My turn. I recall the script she has given me, tiny words scrolling against my eyeball. But my attention is on the numbers—so many streams. 14,000, 15,000, 16,000. I have to divert my synthcode so I don’t drop on the ground right there and rub myself to oblivion. As my pores return to default, the silk clings more than I’d thought possible. At least there isn’t much of it.
The interviewers want to know—Kams wants everyone to know—how many classes I flunked, how often I wished I didn’t need attention, how often I skipped activities because I knew I’d just end up fucking someone or touching myself later. None, constantly, twice. “I don’t know,” I say each time.
I want them to ask me if the synthcode has fixed all my problems, if I didn’t try to tear out as much DNA as I could manage only because my mother designed it. Or—if they dare—what the difference is between someone who is biohacked to need attention, and the people who simply crave it. What it’s like to think you’re a monster because, in you, a human trait is exaggerated—and sit opposite a being who is hardly human at all.
The silk chafes my distended nipples. The streams taper off near 17,000, even though there’s more and more out there. I need to earn their love. But changing topics without approval could get me banned for days. No Network. No ads. Nothing.
“How many of your friends miscarried?”
“I don’t know.” My pelvis tenses.
We lose 300 networks and Kams moves in like a predator, pressing my mother towards me. Carefully modulated for appeal based on past data, I don’t doubt it.
We end up in a tight circle. Kams and my mother are glaring at me. As I meet Kams’ eyes, she flashes me a message. Back to the script, now. She must have sent something to the interviewers, too, because the presenter chirps at me.
“Is there anything you’d like to say to parents who are thinking about biohacking their offspring?”
I should probably look at my mother and tell her she’s a horrible bitch. But I don’t care anymore. My shoulders sway into a shrug. The numbers matter more. I need the wall to tell me I am important.
More networks drop offline. My guts squeeze, tears threaten my eyes. Quickly, a desperate twist in my synthcode, I can’t cry. Not that I’d lose potential clients—half of them think crying is hot—crying would further Kams’ cause. Hex code instead of base pairs, stupid decisions eliminated with algorithmic precision.
I want to smash the perfection from her face. See if she even bleeds.
And then it occurs to me: why not?

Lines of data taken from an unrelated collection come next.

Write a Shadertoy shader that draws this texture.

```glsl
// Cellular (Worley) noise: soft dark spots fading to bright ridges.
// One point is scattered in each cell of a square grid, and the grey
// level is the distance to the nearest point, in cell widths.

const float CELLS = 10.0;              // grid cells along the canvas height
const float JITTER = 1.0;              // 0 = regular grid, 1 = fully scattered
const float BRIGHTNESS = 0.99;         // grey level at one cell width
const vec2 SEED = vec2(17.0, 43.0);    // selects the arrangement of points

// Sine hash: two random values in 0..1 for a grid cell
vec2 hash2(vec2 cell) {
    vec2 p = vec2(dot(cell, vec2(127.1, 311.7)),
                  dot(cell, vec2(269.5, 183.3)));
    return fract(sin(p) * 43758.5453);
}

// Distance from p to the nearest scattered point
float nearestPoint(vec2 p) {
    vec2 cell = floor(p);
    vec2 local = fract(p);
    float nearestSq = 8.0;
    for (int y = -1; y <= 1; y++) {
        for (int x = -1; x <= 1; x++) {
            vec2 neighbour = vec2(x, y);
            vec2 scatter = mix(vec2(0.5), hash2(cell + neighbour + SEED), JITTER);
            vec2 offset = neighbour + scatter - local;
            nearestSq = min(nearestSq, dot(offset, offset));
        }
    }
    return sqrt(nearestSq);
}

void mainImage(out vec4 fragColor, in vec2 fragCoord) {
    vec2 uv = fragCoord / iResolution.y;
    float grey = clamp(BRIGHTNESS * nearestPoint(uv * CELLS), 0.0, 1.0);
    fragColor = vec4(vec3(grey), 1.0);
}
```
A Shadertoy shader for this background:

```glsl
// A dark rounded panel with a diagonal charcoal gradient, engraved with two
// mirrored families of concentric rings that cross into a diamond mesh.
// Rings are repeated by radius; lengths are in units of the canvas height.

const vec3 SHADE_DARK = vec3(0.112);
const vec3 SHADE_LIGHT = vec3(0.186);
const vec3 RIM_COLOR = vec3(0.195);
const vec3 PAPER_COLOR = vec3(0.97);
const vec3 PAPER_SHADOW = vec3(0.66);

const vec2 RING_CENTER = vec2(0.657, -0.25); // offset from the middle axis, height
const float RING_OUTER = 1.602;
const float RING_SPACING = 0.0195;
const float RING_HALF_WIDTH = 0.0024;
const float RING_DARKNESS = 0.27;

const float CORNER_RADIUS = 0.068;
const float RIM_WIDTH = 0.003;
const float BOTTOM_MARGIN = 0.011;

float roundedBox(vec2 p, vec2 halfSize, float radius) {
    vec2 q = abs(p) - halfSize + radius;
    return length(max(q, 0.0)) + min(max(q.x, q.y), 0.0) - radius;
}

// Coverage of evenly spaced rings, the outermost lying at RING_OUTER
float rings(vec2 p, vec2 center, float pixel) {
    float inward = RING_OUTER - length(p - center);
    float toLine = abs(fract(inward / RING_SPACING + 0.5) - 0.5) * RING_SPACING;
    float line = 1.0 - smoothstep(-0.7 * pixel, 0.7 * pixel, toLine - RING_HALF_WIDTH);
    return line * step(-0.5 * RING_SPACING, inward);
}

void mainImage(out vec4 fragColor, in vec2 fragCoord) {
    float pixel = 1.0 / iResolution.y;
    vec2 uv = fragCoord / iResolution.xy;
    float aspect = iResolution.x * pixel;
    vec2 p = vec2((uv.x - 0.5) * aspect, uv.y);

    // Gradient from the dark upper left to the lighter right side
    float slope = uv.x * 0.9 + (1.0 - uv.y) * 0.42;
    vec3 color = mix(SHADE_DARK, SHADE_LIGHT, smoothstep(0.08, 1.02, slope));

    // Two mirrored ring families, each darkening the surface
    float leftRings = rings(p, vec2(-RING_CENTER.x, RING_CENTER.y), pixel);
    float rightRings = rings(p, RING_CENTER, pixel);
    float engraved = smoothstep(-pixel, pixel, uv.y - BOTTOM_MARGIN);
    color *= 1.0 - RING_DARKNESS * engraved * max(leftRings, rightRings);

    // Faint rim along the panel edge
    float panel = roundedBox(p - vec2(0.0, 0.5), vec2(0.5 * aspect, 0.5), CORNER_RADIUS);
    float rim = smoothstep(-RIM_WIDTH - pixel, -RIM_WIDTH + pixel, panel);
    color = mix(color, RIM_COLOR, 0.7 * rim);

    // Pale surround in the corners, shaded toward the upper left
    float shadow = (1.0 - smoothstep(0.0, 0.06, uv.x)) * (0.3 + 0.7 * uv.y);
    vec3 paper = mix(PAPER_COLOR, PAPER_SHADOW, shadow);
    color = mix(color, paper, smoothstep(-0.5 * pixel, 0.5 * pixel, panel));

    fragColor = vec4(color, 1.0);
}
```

Sex sells, but so does violence. Part of me never stopped thinking of her as better, but that isn’t right. She’s other.
Kams looks brittle and my mother has her fists clenched tight. I mimic my mother’s—progenitor’s—gesture, drawing my elbow back slowly. The tiniest bit of sweat trickling down my breasts brings back 42 streams. I send synthcode to reinforce my arm, thicken the skin on my knuckles.
Before anyone can watch my composure shatter—the waves of dropping numbers, look at me me me me me oh god it hurts, no, yes—I hit Kams in her shining mouth.
As blood drips from my knuckles, the wall explodes with numbers. Ecstasy ripples my body. Everyone is watching me, and Goddess is dead.
Priya Chand is a California transplant living in the Midwest. Her work is inspired by a background in biology, and has previously appeared in magazines including The Magazine of Fantasy & Science Fiction, Analog SF, and Nature Futures. She is also non-fiction editor for issue seven of Reckoning Magazine.